In Uncategorized on January 21, 2010 by toddallinmorman

Please find my comments to the professor on this issue he suggested I  post on the blog for comment. The important part is the proposed rotation method in the final paragraph.

Todd

Your suggested method of randomly selected private comments would likely leave several persons each week without someone’s comments.

There are currently listed 14 students in the class. There is a 12/13 chance that any particular student will not be chosen when one person randomly selects a student. With this chance happening 13 times (as the person would not review herself), there is a 106993205379072/

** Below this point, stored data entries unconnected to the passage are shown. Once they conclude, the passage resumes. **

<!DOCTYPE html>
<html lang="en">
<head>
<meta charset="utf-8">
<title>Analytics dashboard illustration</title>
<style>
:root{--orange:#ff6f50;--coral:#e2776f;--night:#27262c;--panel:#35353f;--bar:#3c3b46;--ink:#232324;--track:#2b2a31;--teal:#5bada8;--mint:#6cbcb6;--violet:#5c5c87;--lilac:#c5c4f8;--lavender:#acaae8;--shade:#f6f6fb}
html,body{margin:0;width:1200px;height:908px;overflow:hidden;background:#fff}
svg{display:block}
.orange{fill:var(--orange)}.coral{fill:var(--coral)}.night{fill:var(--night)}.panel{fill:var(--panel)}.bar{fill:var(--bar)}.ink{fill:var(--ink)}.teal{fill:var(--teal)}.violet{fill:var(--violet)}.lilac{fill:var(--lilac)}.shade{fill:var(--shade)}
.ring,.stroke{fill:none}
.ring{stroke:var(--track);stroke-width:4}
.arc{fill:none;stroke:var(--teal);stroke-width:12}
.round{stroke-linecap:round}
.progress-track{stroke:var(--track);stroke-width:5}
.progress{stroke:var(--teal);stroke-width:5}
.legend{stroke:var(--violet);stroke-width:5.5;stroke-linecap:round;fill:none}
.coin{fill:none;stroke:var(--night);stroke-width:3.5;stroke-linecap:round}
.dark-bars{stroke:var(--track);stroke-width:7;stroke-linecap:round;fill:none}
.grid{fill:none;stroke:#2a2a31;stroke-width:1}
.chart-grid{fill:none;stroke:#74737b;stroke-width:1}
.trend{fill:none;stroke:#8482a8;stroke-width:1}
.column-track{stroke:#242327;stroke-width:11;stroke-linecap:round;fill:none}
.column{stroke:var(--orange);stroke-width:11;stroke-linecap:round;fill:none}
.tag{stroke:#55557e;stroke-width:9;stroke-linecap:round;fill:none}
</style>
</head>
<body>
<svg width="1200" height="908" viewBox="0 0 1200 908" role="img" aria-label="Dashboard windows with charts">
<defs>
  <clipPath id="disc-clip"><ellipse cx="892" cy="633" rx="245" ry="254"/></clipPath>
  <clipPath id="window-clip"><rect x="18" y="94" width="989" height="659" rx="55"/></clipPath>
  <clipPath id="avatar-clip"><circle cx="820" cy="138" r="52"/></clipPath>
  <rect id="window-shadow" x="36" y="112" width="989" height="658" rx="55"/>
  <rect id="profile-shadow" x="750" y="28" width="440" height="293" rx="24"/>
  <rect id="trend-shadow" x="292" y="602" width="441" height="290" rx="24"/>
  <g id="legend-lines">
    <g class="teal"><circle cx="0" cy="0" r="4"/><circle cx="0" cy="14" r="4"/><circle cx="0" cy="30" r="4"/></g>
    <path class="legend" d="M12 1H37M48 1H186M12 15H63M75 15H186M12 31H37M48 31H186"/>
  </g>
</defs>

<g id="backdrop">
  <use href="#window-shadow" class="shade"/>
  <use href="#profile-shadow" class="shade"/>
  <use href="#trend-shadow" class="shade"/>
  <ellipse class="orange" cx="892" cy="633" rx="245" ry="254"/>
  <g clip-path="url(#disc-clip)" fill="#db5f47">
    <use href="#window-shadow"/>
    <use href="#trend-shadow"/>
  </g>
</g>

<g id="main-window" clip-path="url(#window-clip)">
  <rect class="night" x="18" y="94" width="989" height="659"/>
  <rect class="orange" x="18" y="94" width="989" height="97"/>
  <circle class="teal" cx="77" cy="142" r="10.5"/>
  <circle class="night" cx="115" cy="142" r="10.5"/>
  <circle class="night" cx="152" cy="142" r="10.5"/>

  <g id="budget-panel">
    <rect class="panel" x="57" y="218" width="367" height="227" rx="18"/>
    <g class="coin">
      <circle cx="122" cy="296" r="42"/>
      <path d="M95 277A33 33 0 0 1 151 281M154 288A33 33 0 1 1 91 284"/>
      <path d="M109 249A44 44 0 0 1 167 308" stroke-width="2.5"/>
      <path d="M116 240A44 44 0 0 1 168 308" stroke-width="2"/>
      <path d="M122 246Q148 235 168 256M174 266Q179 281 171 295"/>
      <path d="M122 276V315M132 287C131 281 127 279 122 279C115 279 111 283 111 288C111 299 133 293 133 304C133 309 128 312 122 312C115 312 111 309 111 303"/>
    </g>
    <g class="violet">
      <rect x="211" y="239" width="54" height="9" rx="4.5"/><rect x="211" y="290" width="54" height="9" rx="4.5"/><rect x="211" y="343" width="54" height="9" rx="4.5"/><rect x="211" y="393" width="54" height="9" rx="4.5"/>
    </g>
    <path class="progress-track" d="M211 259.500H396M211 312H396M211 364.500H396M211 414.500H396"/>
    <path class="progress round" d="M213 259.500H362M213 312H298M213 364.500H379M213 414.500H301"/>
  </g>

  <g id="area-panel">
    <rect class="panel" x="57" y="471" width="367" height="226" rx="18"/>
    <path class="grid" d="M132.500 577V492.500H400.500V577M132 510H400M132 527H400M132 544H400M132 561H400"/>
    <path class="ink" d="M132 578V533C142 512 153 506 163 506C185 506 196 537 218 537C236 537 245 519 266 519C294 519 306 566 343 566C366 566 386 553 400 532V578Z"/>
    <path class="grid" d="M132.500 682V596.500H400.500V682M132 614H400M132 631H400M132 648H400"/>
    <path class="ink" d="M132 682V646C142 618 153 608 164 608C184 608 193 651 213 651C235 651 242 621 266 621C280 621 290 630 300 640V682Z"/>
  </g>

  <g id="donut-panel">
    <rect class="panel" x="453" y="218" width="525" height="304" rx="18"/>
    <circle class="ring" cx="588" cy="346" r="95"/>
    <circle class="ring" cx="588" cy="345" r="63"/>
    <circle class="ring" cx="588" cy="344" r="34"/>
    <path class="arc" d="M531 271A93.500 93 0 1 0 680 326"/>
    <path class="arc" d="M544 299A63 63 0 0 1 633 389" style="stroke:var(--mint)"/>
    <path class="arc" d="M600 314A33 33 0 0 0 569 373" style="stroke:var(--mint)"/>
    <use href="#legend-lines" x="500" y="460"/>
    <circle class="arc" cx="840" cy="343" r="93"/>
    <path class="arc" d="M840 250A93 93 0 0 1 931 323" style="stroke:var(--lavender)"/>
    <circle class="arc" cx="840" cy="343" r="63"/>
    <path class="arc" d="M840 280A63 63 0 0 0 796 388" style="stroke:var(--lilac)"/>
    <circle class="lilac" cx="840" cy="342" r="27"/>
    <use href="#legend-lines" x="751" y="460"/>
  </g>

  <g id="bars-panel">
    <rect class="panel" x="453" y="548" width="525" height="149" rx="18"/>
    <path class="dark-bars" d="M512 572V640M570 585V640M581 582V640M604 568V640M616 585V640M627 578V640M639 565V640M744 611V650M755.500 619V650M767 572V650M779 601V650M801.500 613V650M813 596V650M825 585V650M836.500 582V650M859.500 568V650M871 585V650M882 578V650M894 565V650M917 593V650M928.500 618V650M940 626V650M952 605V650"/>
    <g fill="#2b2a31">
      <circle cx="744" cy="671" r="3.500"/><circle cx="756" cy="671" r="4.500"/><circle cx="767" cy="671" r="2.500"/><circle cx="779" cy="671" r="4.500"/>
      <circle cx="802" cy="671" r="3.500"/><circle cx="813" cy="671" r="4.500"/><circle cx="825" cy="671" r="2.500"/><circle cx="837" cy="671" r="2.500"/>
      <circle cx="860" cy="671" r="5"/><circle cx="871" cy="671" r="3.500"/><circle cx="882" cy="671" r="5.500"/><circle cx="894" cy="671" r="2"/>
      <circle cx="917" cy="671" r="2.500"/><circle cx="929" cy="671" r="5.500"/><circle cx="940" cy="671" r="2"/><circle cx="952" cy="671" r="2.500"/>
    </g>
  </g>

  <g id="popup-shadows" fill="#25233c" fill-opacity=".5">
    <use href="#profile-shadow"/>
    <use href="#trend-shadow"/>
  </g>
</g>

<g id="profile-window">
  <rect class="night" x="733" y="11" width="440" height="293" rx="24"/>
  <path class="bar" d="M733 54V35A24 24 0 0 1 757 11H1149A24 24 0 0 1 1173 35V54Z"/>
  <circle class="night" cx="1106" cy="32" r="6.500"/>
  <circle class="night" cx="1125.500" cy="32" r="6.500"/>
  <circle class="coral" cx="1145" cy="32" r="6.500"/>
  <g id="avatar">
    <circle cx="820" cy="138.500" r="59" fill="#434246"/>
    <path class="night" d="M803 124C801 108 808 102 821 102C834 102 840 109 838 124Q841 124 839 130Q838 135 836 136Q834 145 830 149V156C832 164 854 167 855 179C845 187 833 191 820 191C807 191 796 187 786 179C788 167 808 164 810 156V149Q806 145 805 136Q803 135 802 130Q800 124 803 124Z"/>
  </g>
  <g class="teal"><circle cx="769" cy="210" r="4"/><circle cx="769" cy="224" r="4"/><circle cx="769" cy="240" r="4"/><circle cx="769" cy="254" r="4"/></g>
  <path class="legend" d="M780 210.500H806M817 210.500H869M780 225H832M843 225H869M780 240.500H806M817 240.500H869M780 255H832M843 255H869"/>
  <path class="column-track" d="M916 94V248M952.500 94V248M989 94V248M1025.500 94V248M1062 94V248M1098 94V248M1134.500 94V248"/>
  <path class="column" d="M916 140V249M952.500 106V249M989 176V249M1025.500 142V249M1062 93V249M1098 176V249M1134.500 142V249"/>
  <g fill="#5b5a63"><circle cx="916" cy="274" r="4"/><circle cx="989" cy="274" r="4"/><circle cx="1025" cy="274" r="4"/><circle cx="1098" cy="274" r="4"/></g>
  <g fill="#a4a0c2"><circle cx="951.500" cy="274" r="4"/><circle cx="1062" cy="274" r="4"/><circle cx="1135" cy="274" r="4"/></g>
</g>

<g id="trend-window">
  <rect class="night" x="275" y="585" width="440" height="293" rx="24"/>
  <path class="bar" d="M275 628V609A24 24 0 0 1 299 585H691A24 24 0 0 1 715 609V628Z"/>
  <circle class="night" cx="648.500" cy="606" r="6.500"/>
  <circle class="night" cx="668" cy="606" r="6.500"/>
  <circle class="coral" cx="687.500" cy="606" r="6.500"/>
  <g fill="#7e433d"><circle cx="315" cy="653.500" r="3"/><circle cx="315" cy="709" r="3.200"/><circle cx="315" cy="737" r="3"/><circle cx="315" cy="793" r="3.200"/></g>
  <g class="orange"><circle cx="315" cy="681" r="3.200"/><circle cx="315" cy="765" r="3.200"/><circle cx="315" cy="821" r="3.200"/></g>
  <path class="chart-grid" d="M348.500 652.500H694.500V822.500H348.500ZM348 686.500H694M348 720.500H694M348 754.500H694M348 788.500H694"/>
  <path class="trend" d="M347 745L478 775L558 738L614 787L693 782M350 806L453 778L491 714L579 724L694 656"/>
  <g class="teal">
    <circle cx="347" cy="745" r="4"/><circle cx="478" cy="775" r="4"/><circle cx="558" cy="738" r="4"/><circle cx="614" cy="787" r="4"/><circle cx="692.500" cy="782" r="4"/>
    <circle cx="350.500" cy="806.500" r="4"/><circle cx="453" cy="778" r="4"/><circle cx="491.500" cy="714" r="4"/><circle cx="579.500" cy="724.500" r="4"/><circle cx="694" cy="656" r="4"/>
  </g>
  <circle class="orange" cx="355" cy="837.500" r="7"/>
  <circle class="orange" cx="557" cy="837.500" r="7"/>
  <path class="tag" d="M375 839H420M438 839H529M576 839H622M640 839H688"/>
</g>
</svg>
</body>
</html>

302875106592253 or about a 35% chance any one student will not have their summary commented on. Thus it is statistically likely an average nearing 4.9 students per week will not have comments on their summaries.
A simple way of ensuring that each person receives comments would be to have each person comment on the person whose the name is the number of weeks into the course below their own name and if one reached beyond the bottom of the list, continue counting down at the beginning. Thus each week a person has an assigned commenter, and each person will comment on another person each week. One would, of course, skip themselves on week 14. The algorithm is also simple, approachable, and everyone would know who to expect a comment from.
[This was written before I learned that some on the list may not be posting summaries. The simple tweak for that would be to exclude them from the master list of order.]